List every line below containing "html".

- Extracted material -
=== Section Start ===

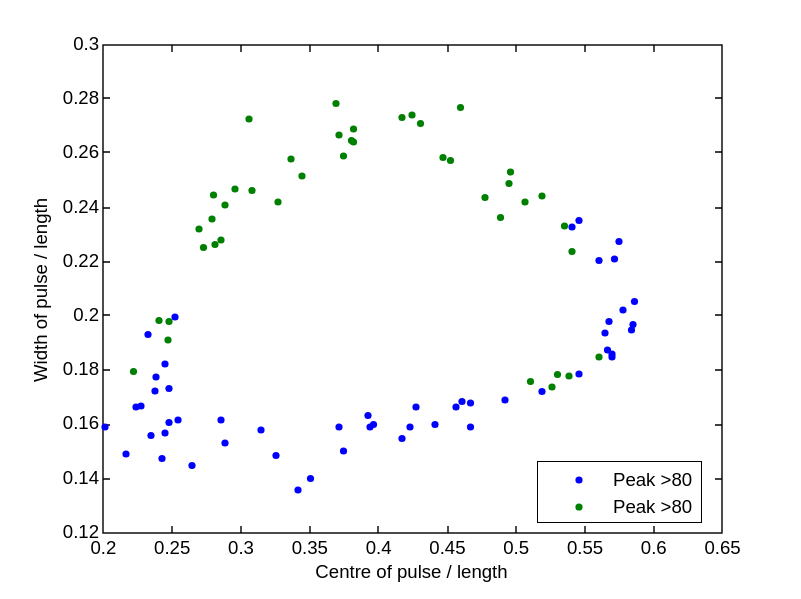
<!DOCTYPE html>
<html lang="en">
<head>
<meta charset="utf-8">
<title>Pulse width against pulse centre</title>
<style>
:root { --paper: #fff; --ink: #000; --blue: #00f; --green: #008000; }
* { box-sizing: border-box; margin: 0; padding: 0; }
html, body { width: 801px; height: 599px; overflow: hidden; background: var(--paper); }
.chart { position: relative; width: 801px; height: 599px; color: var(--ink); font: 18.6px/22px "Liberation Sans", Arial, sans-serif; }
.plot { position: absolute; inset: 0; }
.axes { fill: none; stroke: var(--ink); stroke-width: 1.4; }
.blue { fill: var(--blue); }
.green { fill: var(--green); }
ol, ul { list-style: none; }
.x-ticks, .y-ticks { position: absolute; display: grid; }
.x-ticks { left: 69px; top: 537px; width: 688px; grid-template-columns: repeat(10, 1fr); text-align: center; }
.y-ticks { left: 40px; top: 17px; width: 59px; height: 542px; grid-template-rows: repeat(10, 1fr); align-items: center; text-align: right; }
.x-title, .y-title { position: absolute; white-space: nowrap; text-align: center; }
.x-title { left: 103px; width: 617px; top: 561px; }
.y-title { left: 30px; top: 45px; height: 491px; writing-mode: vertical-rl; transform: rotate(180deg); }
.legend { position: absolute; left: 537px; top: 461px; width: 165px; height: 62px; padding: 4px 0 0 37px; border: 1.4px solid var(--ink); background: var(--paper); display: grid; grid-template-rows: 27px 27px; }
.legend li { display: flex; align-items: center; gap: 30px; white-space: nowrap; }
.legend svg { width: 8px; height: 8px; flex: none; }
</style>
</head>
<body>
<main class="chart">
  <svg class="plot" width="801" height="599" viewBox="0 0 801 599" role="img" aria-label="Scatter plot of pulse width against pulse centre">
    <defs><circle id="dot" r="3.6"/></defs>
    <g class="axes">
      <rect x="103" y="45" width="619" height="488"/>
      <path d="M172 533v-7M241 533v-7M310 533v-7M378 533v-7M448 533v-7M516 533v-7M585 533v-7M654 533v-7"/>
      <path d="M172 45v7M241 45v7M310 45v7M378 45v7M448 45v7M516 45v7M585 45v7M654 45v7"/>
      <path d="M103 98h7M103 152h7M103 208h7M103 262h7M103 315h7M103 370h7M103 425h7M103 479h7"/>
      <path d="M722 98h-7M722 152h-7M722 208h-7M722 262h-7M722 315h-7M722 370h-7M722 425h-7M722 479h-7"/>
    </g>
    <g class="blue">
      <use href="#dot" x="105" y="427"/><use href="#dot" x="126" y="454"/>
      <use href="#dot" x="136" y="407"/><use href="#dot" x="141" y="406"/>
      <use href="#dot" x="148" y="334.5"/><use href="#dot" x="175" y="317"/>
      <use href="#dot" x="165" y="364"/><use href="#dot" x="156" y="377"/>
      <use href="#dot" x="155" y="391"/><use href="#dot" x="169" y="388.5"/>
      <use href="#dot" x="151" y="435.5"/><use href="#dot" x="165" y="433"/>
      <use href="#dot" x="169" y="422.5"/><use href="#dot" x="178" y="420"/>
      <use href="#dot" x="162" y="458.5"/><use href="#dot" x="192" y="465.5"/>
      <use href="#dot" x="221" y="420"/><use href="#dot" x="225" y="443"/>
      <use href="#dot" x="261" y="430"/><use href="#dot" x="276" y="455.5"/>
      <use href="#dot" x="298" y="490"/><use href="#dot" x="310.5" y="478.5"/>
      <use href="#dot" x="339" y="427"/><use href="#dot" x="343.5" y="451"/>
      <use href="#dot" x="368" y="415.5"/><use href="#dot" x="370" y="427"/>
      <use href="#dot" x="373.5" y="424.5"/><use href="#dot" x="402" y="438.5"/>
      <use href="#dot" x="410" y="427"/><use href="#dot" x="416" y="407"/>
      <use href="#dot" x="435" y="424.5"/><use href="#dot" x="456" y="407"/>
      <use href="#dot" x="462" y="401.5"/><use href="#dot" x="470.5" y="403"/>
      <use href="#dot" x="470.5" y="427"/><use href="#dot" x="505" y="400"/>
      <use href="#dot" x="542" y="391.5"/><use href="#dot" x="579" y="374"/>
      <use href="#dot" x="607.5" y="350"/><use href="#dot" x="612" y="354"/>
      <use href="#dot" x="612" y="357"/><use href="#dot" x="605" y="333"/>
      <use href="#dot" x="609" y="321.5"/><use href="#dot" x="623" y="310"/>
      <use href="#dot" x="634.5" y="301.5"/><use href="#dot" x="633" y="324.5"/>
      <use href="#dot" x="631.5" y="330"/><use href="#dot" x="599" y="260.5"/>
      <use href="#dot" x="614.5" y="259"/><use href="#dot" x="619" y="241.5"/>
      <use href="#dot" x="572" y="227"/><use href="#dot" x="579" y="220.5"/>
    </g>
    <g class="green">
      <use href="#dot" x="133.5" y="371.5"/><use href="#dot" x="159" y="320.5"/>
      <use href="#dot" x="169" y="321.5"/><use href="#dot" x="168" y="340"/>
      <use href="#dot" x="199" y="229"/><use href="#dot" x="203.5" y="247.5"/>
      <use href="#dot" x="215" y="244.5"/><use href="#dot" x="221" y="240"/>
      <use href="#dot" x="212" y="219"/><use href="#dot" x="213.5" y="195"/>
      <use href="#dot" x="225" y="205"/><use href="#dot" x="235" y="189"/>
      <use href="#dot" x="252" y="190.5"/><use href="#dot" x="249" y="119"/>
      <use href="#dot" x="278" y="202"/><use href="#dot" x="291" y="159"/>
      <use href="#dot" x="302" y="176"/><use href="#dot" x="336" y="103.5"/>
      <use href="#dot" x="339" y="135"/><use href="#dot" x="343.5" y="156"/>
      <use href="#dot" x="353.5" y="129"/><use href="#dot" x="351.5" y="140.5"/>
      <use href="#dot" x="353.5" y="142"/><use href="#dot" x="402" y="117.5"/>
      <use href="#dot" x="412" y="115"/><use href="#dot" x="420.5" y="123.5"/>
      <use href="#dot" x="460.5" y="107.5"/><use href="#dot" x="443" y="157.5"/>
      <use href="#dot" x="450.5" y="160.5"/><use href="#dot" x="485" y="197.5"/>
      <use href="#dot" x="500.5" y="217.5"/><use href="#dot" x="509" y="183.5"/>
      <use href="#dot" x="510.5" y="172"/><use href="#dot" x="525" y="202"/>
      <use href="#dot" x="542" y="196"/><use href="#dot" x="564.5" y="226"/>
      <use href="#dot" x="572" y="251.5"/><use href="#dot" x="530.5" y="381.5"/>
      <use href="#dot" x="552" y="387"/><use href="#dot" x="557.5" y="374.5"/>
      <use href="#dot" x="569" y="376"/><use href="#dot" x="599" y="357"/>
    </g>
  </svg>
  <ol class="y-ticks">
    <li>0.3</li><li>0.28</li><li>0.26</li><li>0.24</li><li>0.22</li><li>0.2</li><li>0.18</li><li>0.16</li><li>0.14</li><li>0.12</li>
  </ol>
  <ol class="x-ticks">
    <li>0.2</li><li>0.25</li><li>0.3</li><li>0.35</li><li>0.4</li><li>0.45</li><li>0.5</li><li>0.55</li><li>0.6</li><li>0.65</li>
  </ol>
  <p class="y-title">Width of pulse / length</p>
  <p class="x-title">Centre of pulse / length</p>
  <ul class="legend">
    <li><svg class="blue" viewBox="0 0 8 8" aria-hidden="true"><circle cx="4" cy="4" r="3.6"/></svg>Peak &gt;80</li>
    <li><svg class="green" viewBox="0 0 8 8" aria-hidden="true"><circle cx="4" cy="4" r="3.6"/></svg>Peak &gt;80</li>
  </ul>
</main>
</body>
</html>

=== Section End ===

- Written solution -
<!DOCTYPE html>
<html lang="en">
html, body { width: 801px; height: 599px; overflow: hidden; background: var(--paper); }
</html>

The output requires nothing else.